* _Data section_
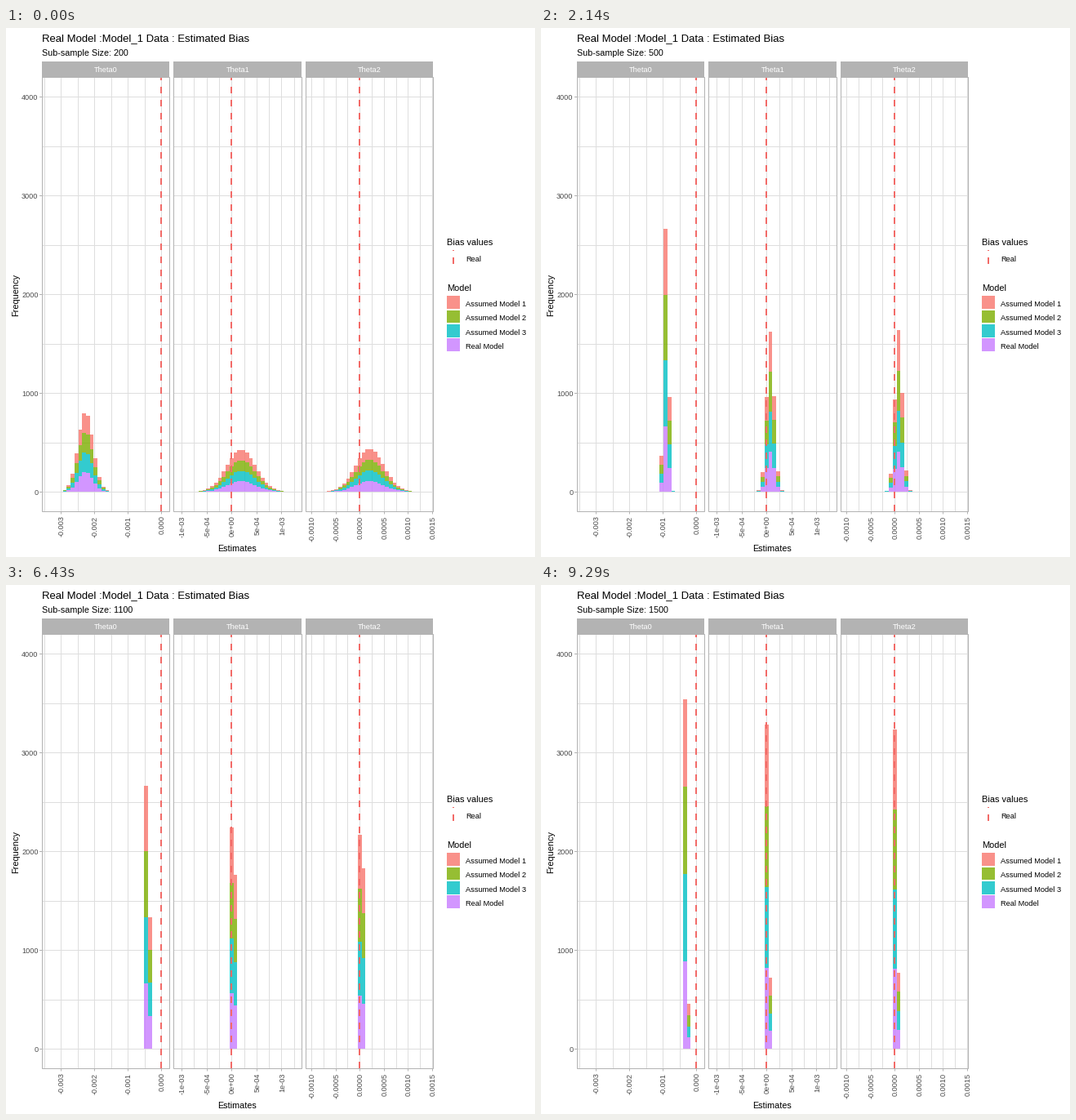
Recreate the animation shown at these times as a matplotlib script. Size 648 by 648 pixels, loop 10000 ms.

```python
import math

import matplotlib.pyplot as plt
from matplotlib.animation import FuncAnimation
from matplotlib.collections import PolyCollection
from matplotlib.patches import Rectangle

plt.rcParams["font.family"] = "Liberation Sans"

SIZE = 648
LOOP, STEP = 10000, 50
FRAMES = LOOP // STEP
SIZES = range(200, 1501, 100)

TOP, BOTTOM, ZERO = 60.5, 592.5, 568.2
PX_PER_COUNT = 0.121
TOTAL = 4000  # estimates per panel
BIN = 4.74
GRID, EDGE, TICK = "#dedede", "#b3b3b3", "#4d4d4d"
DASH = "#f26b68"

MODELS = [  # bottom of the stack first
    ("Real Model", "#c77cff"),
    ("Assumed Model 3", "#00bfc4"),
    ("Assumed Model 2", "#7cae00"),
    ("Assumed Model 1", "#f8766d"),
]

# zero: x of no bias; drift: bias in px times sample size; spread: sd at size 200;
# half: px between grid lines; ks: grid lines counted from zero
PANELS = [
    dict(name="Theta0", zero=190.45, drift=-18588, spread=9.25,
         half=20.5, ks=range(-7, 1), unit=0.0005, fmt=".3f"),
    dict(name="Theta1", zero=276.3, drift=2380, spread=17.6,
         half=15.27, ks=range(-4, 6), unit=0.00025, fmt=".0e"),
    dict(name="Theta2", zero=433.3, drift=2450, spread=17.4,
         half=14.8, ks=range(-4, 7), unit=0.00025, fmt=".4f"),
]

fig = plt.figure(figsize=(SIZE / 72, SIZE / 72), dpi=72, facecolor="white")
ax = fig.add_axes([0, 0, 1, 1])
ax.set_xlim(0, SIZE)
ax.set_ylim(SIZE, 0)
ax.axis("off")


def line(xs, ys, color, width=1, z=1, **kw):
    ax.plot(xs, ys, color=color, lw=width, zorder=z, snap=False,
            solid_capstyle="butt", solid_joinstyle="miter",
            dash_capstyle="butt", **kw)


def label(x, y, s, size, color="black", ha="left", va="baseline", **kw):
    return ax.text(x, y, s, fontsize=size, color=color, ha=ha, va=va, **kw)


def box(x, y, w, h, color, **kw):
    ax.add_patch(Rectangle((x, y), w, h, fc=color, lw=0, antialiased=False, **kw))


def dashes(x, bottom, top):
    line([x, x], [bottom, top], DASH, 2, 4, linestyle=(0, (4, 4)))


def row(count):
    """Centre of the pixel row for a count."""
    return round(ZERO - count * PX_PER_COUNT) + 0.5


def draw_panel(i, p):
    x0 = math.floor(44 + 161.5 * i) + 0.5
    x1 = math.floor(200.5 + 161.5 * i) + 0.5
    for count in range(0, 4001, 500):
        line([x0, x1], [row(count)] * 2, GRID)
    for k in p["ks"]:
        x = round(p["zero"] + k * p["half"]) + 0.5
        line([x, x], [TOP, BOTTOM], GRID)
        if k % 2 == 0:
            line([x, x], [BOTTOM, BOTTOM + 3], EDGE)
            label(x + 1, 597.5, format(k * p["unit"], p["fmt"]), 9.1, TICK,
                  "center", "top", rotation=90)
    dashes(round(p["zero"]), 592, 60)
    line([x0, x1, x1, x0, x0], [TOP, TOP, BOTTOM, BOTTOM, TOP], EDGE, 1, 5)
    box(x0 - 0.5, 41, x1 - x0, 20, EDGE, zorder=5)
    label((x0 + x1) / 2, 54.5, p["name"], 9.1, "white", "center", zorder=6)


def draw_legend():
    label(540, 266, "Bias values", 11)
    dashes(548, 289, 272)
    label(563, 286, "Real", 9.2)
    label(540, 322, "Model", 11)
    for i, (name, color) in enumerate(reversed(MODELS)):
        top, bottom = round(328.3 + 17.28 * i), round(344 + 17.28 * i)
        box(540, top, 16, bottom - top, color, alpha=0.8)
        label(563, 341 + 17.28 * i, name, 9.2)


def stacks(n):
    """One list of rectangles per model: equal quarters of a binned bell curve."""
    parts = [[] for _ in MODELS]
    for p in PANELS:
        mu = p["zero"] + p["drift"] / n
        sd = p["spread"] * (200 / n) ** 1.5

        def below(x):
            return TOTAL * 0.5 * (1 + math.erf((x - mu) / sd / math.sqrt(2)))

        for k in range(-30, 31):
            left = p["zero"] + (k - 0.5) * BIN
            height = (below(left + BIN) - below(left)) * PX_PER_COUNT
            a, b = round(left), round(left + BIN)
            ys = [round(ZERO - height * q / 4) for q in range(5)]
            for part, lo, hi in zip(parts, ys, ys[1:]):
                if lo > hi:
                    part.append([(a, lo), (b, lo), (b, hi), (a, hi)])
    return parts


for i, panel in enumerate(PANELS):
    draw_panel(i, panel)
draw_legend()

for count in range(0, 4001, 1000):
    y = row(count)
    line([41, 44], [y, y], EDGE)
    label(39.5, y + 3.5, str(count), 9.1, TICK, "right")

label(44, 16.5, "Real Model :Model_1 Data : Estimated Bias", 13.13)
subtitle = label(44, 34, "", 10.75)
label(12, 327, "Frequency", 11, ha="center", va="center", rotation=90)
label(283, 641, "Estimates", 10.7, ha="center")

bars = []
for _, color in MODELS:
    coll = PolyCollection([], facecolors=color, alpha=0.8, linewidths=0,
                          antialiaseds=False, zorder=3)
    ax.add_collection(coll, autolim=False)
    bars.append(coll)

states = [stacks(n) for n in SIZES]


def update(frame):
    i = ((frame + 1) * len(SIZES) - 1) // FRAMES
    subtitle.set_text(f"Sub-sample Size: {SIZES[i]}")
    for coll, rects in zip(bars, states[i]):
        coll.set_verts(rects)
    return [subtitle, *bars]


anim = FuncAnimation(fig, update, frames=FRAMES, interval=STEP,
                     repeat=True, repeat_delay=0, blit=False)
plt.show()
```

* _The task_
Print all entries exactly. The images do not belong in the copy.

* _Task output_
Recreate the animation shown at these times as a matplotlib script. Size 648 by 648 pixels, loop 10000 ms.

```python
import math

import matplotlib.pyplot as plt
from matplotlib.animation import FuncAnimation
from matplotlib.collections import PolyCollection
from matplotlib.patches import Rectangle

plt.rcParams["font.family"] = "Liberation Sans"

SIZE = 648
LOOP, STEP = 10000, 50
FRAMES = LOOP // STEP
SIZES = range(200, 1501, 100)

TOP, BOTTOM, ZERO = 60.5, 592.5, 568.2
PX_PER_COUNT = 0.121
TOTAL = 4000  # estimates per panel
BIN = 4.74
GRID, EDGE, TICK = "#dedede", "#b3b3b3", "#4d4d4d"
DASH = "#f26b68"

MODELS = [  # bottom of the stack first
    ("Real Model", "#c77cff"),
    ("Assumed Model 3", "#00bfc4"),
    ("Assumed Model 2", "#7cae00"),
    ("Assumed Model 1", "#f8766d"),
]

# zero: x of no bias; drift: bias in px times sample size; spread: sd at size 200;
# half: px between grid lines; ks: grid lines counted from zero
PANELS = [
    dict(name="Theta0", zero=190.45, drift=-18588, spread=9.25,
         half=20.5, ks=range(-7, 1), unit=0.0005, fmt=".3f"),
    dict(name="Theta1", zero=276.3, drift=2380, spread=17.6,
         half=15.27, ks=range(-4, 6), unit=0.00025, fmt=".0e"),
    dict(name="Theta2", zero=433.3, drift=2450, spread=17.4,
         half=14.8, ks=range(-4, 7), unit=0.00025, fmt=".4f"),
]

fig = plt.figure(figsize=(SIZE / 72, SIZE / 72), dpi=72, facecolor="white")
ax = fig.add_axes([0, 0, 1, 1])
ax.set_xlim(0, SIZE)
ax.set_ylim(SIZE, 0)
ax.axis("off")


def line(xs, ys, color, width=1, z=1, **kw):
    ax.plot(xs, ys, color=color, lw=width, zorder=z, snap=False,
            solid_capstyle="butt", solid_joinstyle="miter",
            dash_capstyle="butt", **kw)


def label(x, y, s, size, color="black", ha="left", va="baseline", **kw):
    return ax.text(x, y, s, fontsize=size, color=color, ha=ha, va=va, **kw)


def box(x, y, w, h, color, **kw):
    ax.add_patch(Rectangle((x, y), w, h, fc=color, lw=0, antialiased=False, **kw))


def dashes(x, bottom, top):
    line([x, x], [bottom, top], DASH, 2, 4, linestyle=(0, (4, 4)))


def row(count):
    """Centre of the pixel row for a count."""
    return round(ZERO - count * PX_PER_COUNT) + 0.5


def draw_panel(i, p):
    x0 = math.floor(44 + 161.5 * i) + 0.5
    x1 = math.floor(200.5 + 161.5 * i) + 0.5
    for count in range(0, 4001, 500):
        line([x0, x1], [row(count)] * 2, GRID)
    for k in p["ks"]:
        x = round(p["zero"] + k * p["half"]) + 0.5
        line([x, x], [TOP, BOTTOM], GRID)
        if k % 2 == 0:
            line([x, x], [BOTTOM, BOTTOM + 3], EDGE)
            label(x + 1, 597.5, format(k * p["unit"], p["fmt"]), 9.1, TICK,
                  "center", "top", rotation=90)
    dashes(round(p["zero"]), 592, 60)
    line([x0, x1, x1, x0, x0], [TOP, TOP, BOTTOM, BOTTOM, TOP], EDGE, 1, 5)
    box(x0 - 0.5, 41, x1 - x0, 20, EDGE, zorder=5)
    label((x0 + x1) / 2, 54.5, p["name"], 9.1, "white", "center", zorder=6)


def draw_legend():
    label(540, 266, "Bias values", 11)
    dashes(548, 289, 272)
    label(563, 286, "Real", 9.2)
    label(540, 322, "Model", 11)
    for i, (name, color) in enumerate(reversed(MODELS)):
        top, bottom = round(328.3 + 17.28 * i), round(344 + 17.28 * i)
        box(540, top, 16, bottom - top, color, alpha=0.8)
        label(563, 341 + 17.28 * i, name, 9.2)


def stacks(n):
    """One list of rectangles per model: equal quarters of a binned bell curve."""
    parts = [[] for _ in MODELS]
    for p in PANELS:
        mu = p["zero"] + p["drift"] / n
        sd = p["spread"] * (200 / n) ** 1.5

        def below(x):
            return TOTAL * 0.5 * (1 + math.erf((x - mu) / sd / math.sqrt(2)))

        for k in range(-30, 31):
            left = p["zero"] + (k - 0.5) * BIN
            height = (below(left + BIN) - below(left)) * PX_PER_COUNT
            a, b = round(left), round(left + BIN)
            ys = [round(ZERO - height * q / 4) for q in range(5)]
            for part, lo, hi in zip(parts, ys, ys[1:]):
                if lo > hi:
                    part.append([(a, lo), (b, lo), (b, hi), (a, hi)])
    return parts


for i, panel in enumerate(PANELS):
    draw_panel(i, panel)
draw_legend()

for count in range(0, 4001, 1000):
    y = row(count)
    line([41, 44], [y, y], EDGE)
    label(39.5, y + 3.5, str(count), 9.1, TICK, "right")

label(44, 16.5, "Real Model :Model_1 Data : Estimated Bias", 13.13)
subtitle = label(44, 34, "", 10.75)
label(12, 327, "Frequency", 11, ha="center", va="center", rotation=90)
label(283, 641, "Estimates", 10.7, ha="center")

bars = []
for _, color in MODELS:
    coll = PolyCollection([], facecolors=color, alpha=0.8, linewidths=0,
                          antialiaseds=False, zorder=3)
    ax.add_collection(coll, autolim=False)
    bars.append(coll)

states = [stacks(n) for n in SIZES]


def update(frame):
    i = ((frame + 1) * len(SIZES) - 1) // FRAMES
    subtitle.set_text(f"Sub-sample Size: {SIZES[i]}")
    for coll, rects in zip(bars, states[i]):
        coll.set_verts(rects)
    return [subtitle, *bars]


anim = FuncAnimation(fig, update, frames=FRAMES, interval=STEP,
                     repeat=True, repeat_delay=0, blit=False)
plt.show()
```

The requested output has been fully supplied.